--- DATA IN THIS EXERCISE ---
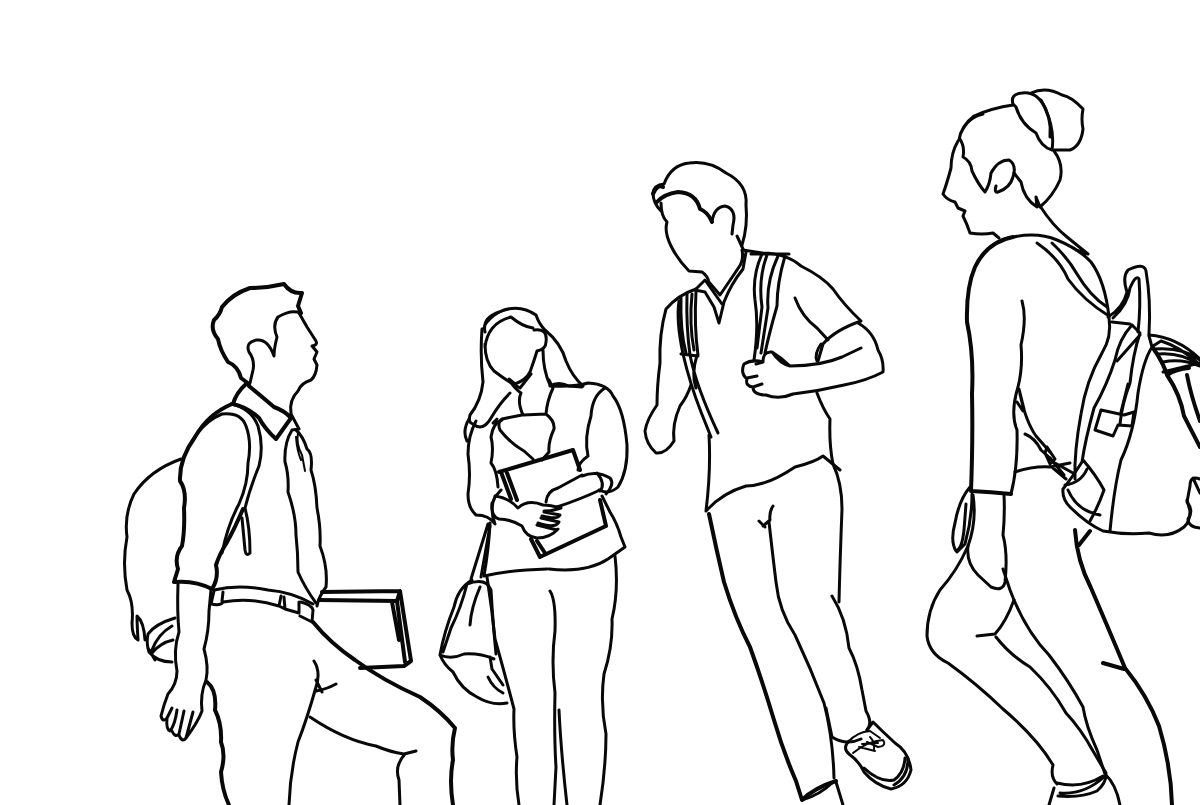
<!DOCTYPE html>
<html lang="en">
<head>
<meta charset="utf-8">
<title>Four students with bags</title>
<style>
:root { --paper: #ffffff; --ink: #080808; }
html, body { margin: 0; width: 1200px; height: 805px; overflow: hidden; background: var(--paper); }
svg { display: block; width: 1200px; height: 805px; }
.lines { fill: none; stroke: var(--ink); stroke-width: 3; stroke-linecap: round; stroke-linejoin: round; }
.bold { stroke-width: 4; }
.fine { stroke-width: 2; }
</style>
</head>
<body>
<svg viewBox="0 0 1200 805" role="img" aria-label="Line drawing of four students standing and talking, with backpacks and books">
<g class="lines">

<g id="student-climbing">
  <g class="head">
    <path class="bold" d="M301 313 L298 306 L302 293 Q291 294 284 284 Q267 288 250 288 Q232 294 222 307 Q220 315 214 320 Q210 330 218 339 Q220 350 228 362 Q238 366 241 378 L249 384"/>
    <path d="M301 313 Q291 309 278 317 Q272 325 277 337 Q274 349 274 356 Q268 339 257 340 Q245 342 249 352 Q255 360 253 370 L250 383"/>
    <path d="M299 313 Q303 320 307 327 L316 341 Q318 345 312 346 L317 352 L314 359 L317 365 Q316 376 311 380 Q301 383 298 391 Q289 400 291 413"/>
  </g>
  <g class="shirt">
    <path class="bold" d="M249 386 Q262 397 274 407 Q285 411 291 418 L276 439 Q265 429 259 418 Q247 407 233 404 Q236 393 246 384"/>
    <path d="M291 414 L299 429 L292 430 Q284 443 285 462 Q289 475 288 492 Q296 515 296 535 Q298 553 298 572 Q305 588 316 603"/>
    <path d="M296 430 Q303 436 307 449 Q313 453 311 470 Q316 485 317 508 Q321 528 320 546 Q328 567 326 587 Q319 596 317 606"/>
    <path class="fine" d="M298 433 Q296 444 302 455 L305 471 M296 437 Q297 451 301 460"/>
    <path class="bold" d="M232 404 Q208 414 195 437 Q179 459 180 481 Q187 491 184 508 Q185 530 182 546 Q174 556 178 569 L174 582 Q195 580 212 589 Q219 578 216 565 Q220 553 226 544 Q234 530 243 509"/>
    <path d="M197 434 Q207 420 222 414 Q241 412 246 426 Q252 442 248 463 Q248 484 239 504 Q228 524 222 553"/>
    <path d="M231 404 Q251 408 258 426 Q264 446 259 466 Q250 488 245 508 Q250 527 250 553 Q246 557 245 550 L242 518"/>
    <path d="M214 590 Q239 584 268 590 Q292 592 313 604"/>
  </g>
  <g class="backpack">
    <path d="M181 459 Q150 470 134 494 Q124 514 127 537 Q122 563 127 590 Q134 603 132 623 Q132 637 138 640 Q137 623 137 616 Q144 622 145 640"/>
    <path d="M175 618 Q155 624 148 634 Q146 643 149 652 Q157 662 172 662 M172 626 Q158 634 152 650 M173 640 Q160 643 152 653 M148 648 L155 660"/>
  </g>
  <g class="arm">
    <path d="M178 584 Q177 611 179 632 Q173 650 177 671 Q177 684 168 694 Q164 704 161 716 Q163 723 167 718 L172 708 M167 718 Q166 730 170 731 Q175 725 177 710 M172 731 Q175 738 179 734 L184 711 M179 735 Q182 743 186 738 L193 712 M186 738 Q198 722 202 711 Q200 694 206 680 Q209 667 204 649 Q209 631 209 611 L211 590"/>
  </g>
  <g class="belt">
    <path d="M214 591 L211 604 Q221 606 223 602 Q251 597 279 606 L281 596 M223 592 L222 601 M284 597 L285 609 L299 613 L299 602 M301 602 Q312 605 313 610 L312 622 L300 616 M279 606 L285 609"/>
  </g>
  <g class="book">
    <path class="bold" d="M319 600 L397 601 L405 662 M322 592 L400 591 L411 661 L404 666 L360 668 M397 601 L400 591 M392 602 L399 640"/>
  </g>
  <g class="trousers">
    <path class="bold" d="M207 682 Q217 690 215 710 Q222 724 221 742 Q226 755 221 772 Q222 790 229 805"/>
    <path class="bold" d="M313 622 Q330 643 355 660 Q382 680 420 697 Q441 711 455 728 Q451 744 453 760 Q449 780 453 805"/>
    <path d="M314 661 Q321 672 316 687 Q307 719 298 742 Q290 773 289 805 M316 691 Q327 689 336 684 M316 680 L322 692"/>
    <path d="M310 717 Q344 740 376 746 Q390 752 404 754 L416 751 M405 754 Q394 766 399 780 L400 805"/>
  </g>
</g>

<g id="student-with-books">
  <g class="hair">
    <path d="M485 332 Q482 318 499 312 Q519 303 536 315 Q539 324 545 330 Q561 343 566 361 Q572 376 583 386"/>
    <path class="fine" d="M482 330 Q495 308 518 308"/>
    <path d="M482 329 Q480 356 483 382 Q481 401 470 415 Q468 423 473 424 Q483 432 491 418 Q499 404 510 393"/>
    <path d="M485 347 Q488 323 511 317 Q523 327 533 328 M485 344 Q485 362 494 371 Q507 381 520 388 L531 374"/>
    <path d="M534 330 Q548 328 546 342 Q546 349 537 351 Q534 361 530 372 Q526 380 515 384 L509 379 M543 350 Q543 370 550 385"/>
  </g>
  <g class="jacket">
    <path d="M510 381 Q515 389 521 393 Q517 402 523 415 L546 414 Q547 401 553 388 L549 380 M522 415 L502 419 Q497 423 500 430 Q511 444 524 451 L533 459 M546 414 Q555 421 554 429 Q548 442 549 452 L542 460 M550 386 Q558 381 569 386 L582 387"/>
    <path d="M551 386 Q576 387 588 383 Q608 384 613 396 Q624 410 627 445 Q628 471 618 487 Q609 495 599 490"/>
    <path d="M605 388 Q592 396 591 416 Q584 438 588 456 Q578 463 578 470 M582 476 Q597 470 610 478 Q615 484 606 494 M597 473 Q606 484 600 491"/>
    <path d="M469 419 Q462 431 467 441 M476 421 Q468 436 468 454 Q471 475 468 494 Q468 508 476 515 Q489 515 495 524 Q489 508 495 497 L501 490"/>
    <path d="M502 420 Q493 423 491 437 Q494 448 491 463 Q497 470 498 487 M493 423 L497 419"/>
    <path d="M490 523 Q489 547 484 576 Q510 570 547 569 M549 569 Q587 573 608 559 L625 547 L621 537 Q617 523 610 512 L602 496"/>
  </g>
  <g class="books">
    <path class="bold" d="M499 472 L573 450 L580 470 M501 472 L511 499 M507 473 L517 500"/>
    <path class="bold" d="M542 556 L606 526 L600 500 M531 539 L540 557 M537 541 L545 553"/>
  </g>
  <g class="hands">
    <path d="M495 496 Q509 498 518 508 Q528 499 543 505 Q550 505 561 508 Q553 511 544 511 M492 503 Q491 517 499 519 Q510 519 522 526 Q526 537 537 538 Q550 538 558 529 M544 512 L560 515 Q558 520 542 516 M541 518 L559 522 Q555 529 538 523 M537 525 L557 530"/>
    <path d="M546 502 Q547 491 558 488 L582 475 M600 490 Q581 499 557 507"/>
  </g>
  <g class="handbag">
    <path d="M488 524 L471 579 M490 526 L481 577 M472 580 Q458 588 454 607 Q444 632 440 655 Q444 665 453 672 Q461 689 477 697 Q492 706 507 703 M467 584 Q486 577 491 590 Q493 624 496 654 M440 655 Q451 660 464 654 Q480 653 494 659 M467 584 Q461 608 451 628 L443 652 M480 587 Q471 608 470 625 M490 657 L492 669 L503 685 M488 677 Q493 688 503 693"/>
  </g>
  <g class="trousers">
    <path d="M487 577 Q492 609 495 639 Q504 671 514 709 Q513 731 517 757 Q515 781 519 805"/>
    <path d="M550 591 Q556 600 555 631 Q551 661 555 693 Q554 736 556 767 L554 805 M559 710 Q561 752 567 805"/>
    <path d="M615 556 Q619 590 612 619 Q613 646 604 674 Q600 704 606 734 Q606 766 600 805"/>
  </g>
</g>

<g id="student-with-straps">
  <g class="head">
    <path d="M661 211 Q653 203 653 193 Q654 185 664 184 Q671 165 689 163 Q709 160 726 173 Q748 184 746 205 Q748 226 742 245"/>
    <path class="bold" d="M657 202 Q664 194 678 192 Q696 193 700 209 Q708 212 712 222 M653 194 Q657 184 663 187"/>
    <path d="M712 222 Q714 207 725 206 Q737 209 733 225 L732 234 M737 236 L743 249"/>
    <path d="M661 203 Q661 216 667 222 Q664 232 671 246 Q678 260 689 271 L702 272 Q708 276 709 283 M742 250 Q744 260 739 267 Q729 282 720 295 L708 281"/>
  </g>
  <g class="polo-shirt">
    <path d="M743 250 L762 253 Q786 253 801 266 Q823 277 833 289 Q844 305 861 321 Q835 330 823 344 L818 361"/>
    <path d="M746 252 L743 269 Q731 284 724 302 L719 323 L714 307 L705 292 L695 290 L705 280 L722 304"/>
    <path d="M696 289 Q678 295 666 309 Q659 334 660 363 Q657 386 657 405 Q647 419 645 431 Q646 444 656 453 Q666 454 674 441 Q672 424 680 406 Q687 397 691 385"/>
    <path d="M795 298 Q802 317 817 328 L828 340 M821 344 Q814 354 817 361"/>
    <path d="M709 435 Q711 470 706 511 Q722 493 746 486 Q767 486 795 467 Q815 462 823 456 L840 470 M817 393 Q823 409 830 419 Q829 445 833 464"/>
  </g>
  <g class="straps">
    <path d="M679 301 Q676 321 683 354 Q690 384 701 412 L711 437 M681 298 Q680 330 686 353 M687 294 Q686 326 690 355 Q696 386 718 433 M696 292 Q694 326 698 355 M692 294 Q689 324 694 350 M681 354 L698 356 M697 355 Q691 375 696 388"/>
    <path d="M762 254 Q752 276 755 300 Q759 326 754 360 M767 255 Q758 279 762 307 L757 348 M778 256 Q766 282 768 308 L761 353 M785 256 Q777 283 777 306 Q769 334 765 353 M751 254 L789 254"/>
  </g>
  <g class="arm">
    <path d="M858 323 Q874 332 878 350 Q884 360 883 372 Q866 381 844 385 Q819 391 793 394 Q779 400 766 395 Q753 395 753 387 Q745 386 747 379 Q740 373 744 364 Q752 359 763 362 L756 364 M747 378 L757 376 M753 387 L762 384 M763 362 Q763 351 772 352 Q782 358 790 366 Q821 366 842 357 L861 348 M772 352 Q780 364 790 366"/>
  </g>
  <g class="trousers">
    <path class="bold" d="M709 514 Q716 548 724 582 Q735 618 750 647 Q763 683 774 720 Q783 751 796 781 L802 800 Q814 788 836 781"/>
    <path d="M773 506 Q769 512 770 520 L763 526 M759 521 L765 527 M769 522 Q772 549 776 582 Q779 611 795 635 Q811 669 824 703 Q833 738 834 778 M826 708 L832 737 Q846 746 861 739"/>
    <path d="M833 464 Q842 483 842 509 Q840 560 839 602 M832 596 Q846 618 849 648 Q858 665 862 690 L866 711 Q873 723 867 730 M802 800 Q820 795 833 782 M836 782 L843 805"/>
  </g>
  <g class="shoe">
    <path d="M849 741 Q842 748 849 754 Q859 761 864 772 Q875 785 891 789 Q907 786 911 770 Q909 752 895 743 Q883 732 873 722 L867 730"/>
    <path d="M864 768 Q880 783 894 780 Q904 773 905 758 M908 759 Q908 777 894 785"/>
    <path class="fine" d="M848 742 Q857 732 870 731 L880 738 M853 753 Q868 741 883 740 Q887 746 878 747 L867 742 M859 747 L875 751 M870 737 Q875 742 874 749 M862 744 L878 743"/>
  </g>
</g>

<g id="student-with-bun">
  <g class="head">
    <path d="M959 140 Q961 126 974 116 Q992 108 1013 105 M961 133 Q968 117 983 114"/>
    <path d="M1013 104 Q1010 94 1022 93 Q1037 91 1045 108 Q1055 130 1052 150 Q1041 147 1036 133 Q1021 124 1016 107 Z"/>
    <path d="M1031 93 Q1046 86 1062 95 Q1072 97 1083 109 Q1081 119 1083 129 Q1081 146 1070 150 L1054 150 M1041 100 Q1052 117 1050 137"/>
    <path d="M1054 151 Q1064 164 1060 180 Q1053 196 1040 207 L1036 197 L1037 207 Q1024 199 1021 182 L1014 173"/>
    <path d="M960 139 Q965 147 963 157 Q971 161 972 171 Q978 184 985 192 Q990 184 991 173 Q998 160 1009 160 Q1017 165 1013 177 Q1010 188 998 192 Q994 193 996 186"/>
    <path d="M958 141 Q951 153 951 168 Q947 183 943 194 Q947 200 955 202 L958 208 L965 211 L963 216 Q967 224 970 233 Q982 235 993 233 L999 238"/>
  </g>
  <g class="sweater">
    <path d="M1040 206 Q1053 226 1067 237 Q1078 246 1088 254 L1076 250 M1013 237 Q1038 232 1057 240 Q1079 249 1091 262 Q1105 281 1109 317"/>
    <path d="M1037 243 Q1059 258 1068 279 Q1083 300 1109 316 M1052 243 Q1068 258 1077 274 Q1090 296 1107 307"/>
    <path class="bold" d="M1013 237 Q987 242 975 267 Q966 288 967 322 Q974 354 972 394 Q973 439 971 491 Q991 492 1011 494"/>
    <path d="M1022 301 Q1027 318 1021 345 Q1023 367 1018 387 Q1010 413 1017 430 Q1018 467 1011 494 M1019 389 L1024 409 M1017 402 L1023 411 M1020 394 Q1026 422 1036 436 L1050 452 M1025 434 Q1035 438 1041 450 L1050 458"/>
    <path d="M1015 472 Q1033 466 1050 467 L1070 463 M1047 447 L1055 459 L1050 464 L1045 453 Z M1050 458 L1064 475 M1055 463 L1073 473 M1053 468 L1066 479"/>
  </g>
  <g class="backpack">
    <path d="M1109 318 Q1112 337 1102 353 Q1086 381 1081 414 Q1074 452 1075 479 M1108 317 Q1123 308 1127 292 Q1122 277 1128 270 Q1144 262 1146 271 Q1151 300 1149 334 M1113 318 Q1128 304 1130 288 Q1136 274 1139 279 Q1141 306 1138 332 M1112 322 L1130 324"/>
    <path d="M1132 325 Q1119 339 1115 360 Q1107 385 1094 408 Q1085 441 1082 462 Q1071 479 1063 489 Q1062 499 1070 507 Q1087 524 1103 531 Q1125 535 1149 533 Q1169 539 1184 527 Q1190 522 1190 511 L1187 500"/>
    <path d="M1132 325 L1140 333 Q1133 354 1130 383 Q1122 404 1120 424 M1149 336 L1152 347 Q1143 361 1138 393 Q1134 433 1121 460 Q1114 488 1110 531 M1117 361 L1140 335"/>
    <path d="M1095 430 L1101 410 L1124 415 L1134 412 L1132 426 L1118 425 L1113 436 Z M1128 384 L1121 412"/>
    <path d="M1083 460 Q1096 475 1104 490 Q1098 507 1090 521 M1065 485 Q1081 483 1087 469 M1068 490 Q1077 511 1100 515"/>
    <path d="M1149 335 Q1177 337 1200 359 M1153 346 L1161 341 Q1181 347 1200 365 M1155 349 Q1183 347 1200 360 M1158 354 Q1181 352 1200 365 M1163 362 Q1181 358 1200 366 M1163 372 L1200 363"/>
    <path class="bold" d="M1153 348 Q1163 362 1167 375 Q1180 394 1184 416 L1200 447 M1167 375 Q1176 369 1189 368 M1187 375 Q1191 396 1200 421"/>
    <path d="M1200 479 Q1190 475 1190 486 L1187 502 Q1194 511 1188 519 Q1188 527 1200 528 M1193 478 L1200 493"/>
  </g>
  <g class="hands">
    <path d="M970 487 Q959 500 955 523 Q950 541 956 551 Q962 549 964 530 L966 504 M972 494 Q972 519 965 544 L957 552 M973 495 Q977 521 968 546 Q966 563 978 575 L991 587 Q1003 592 1005 582 Q1008 554 1003 535 Q1005 515 1004 495"/>
  </g>
  <g class="trousers">
    <path d="M968 546 Q957 571 940 590 Q927 610 927 636 Q929 654 948 663 Q977 684 1003 709 Q1037 738 1053 765 Q1050 777 1057 784"/>
    <path d="M1003 569 L1010 590 Q1025 630 1049 655 Q1069 681 1083 707 Q1086 726 1097 750 L1105 774 Q1116 784 1120 805"/>
    <path d="M1014 600 Q1006 622 995 634 L977 636 M996 637 Q1010 655 1030 667 Q1052 688 1066 713 Q1081 729 1093 751 L1106 773"/>
    <path class="bold" d="M1075 530 Q1077 561 1091 588 Q1107 625 1125 668 Q1147 695 1159 726 Q1171 766 1172 805 M1103 663 L1124 669 M1090 531 L1079 545"/>
  </g>
  <g class="ankle">
    <path d="M1057 783 Q1082 789 1103 776 M1054 788 L1049 805 M1058 796 Q1081 798 1097 791 Q1106 783 1106 775 M1060 793 Q1084 795 1104 777"/>
  </g>
</g>

</g>
</svg>
</body>
</html>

--- WORK TASK ---
Reproduce each line of the records in which "with" appears.

--- ANSWER BOX ---
<title>Four students with bags</title>
<svg viewBox="0 0 1200 805" role="img" aria-label="Line drawing of four students standing and talking, with backpacks and books">
<g id="student-with-books">
<g id="student-with-straps">
<g id="student-with-bun">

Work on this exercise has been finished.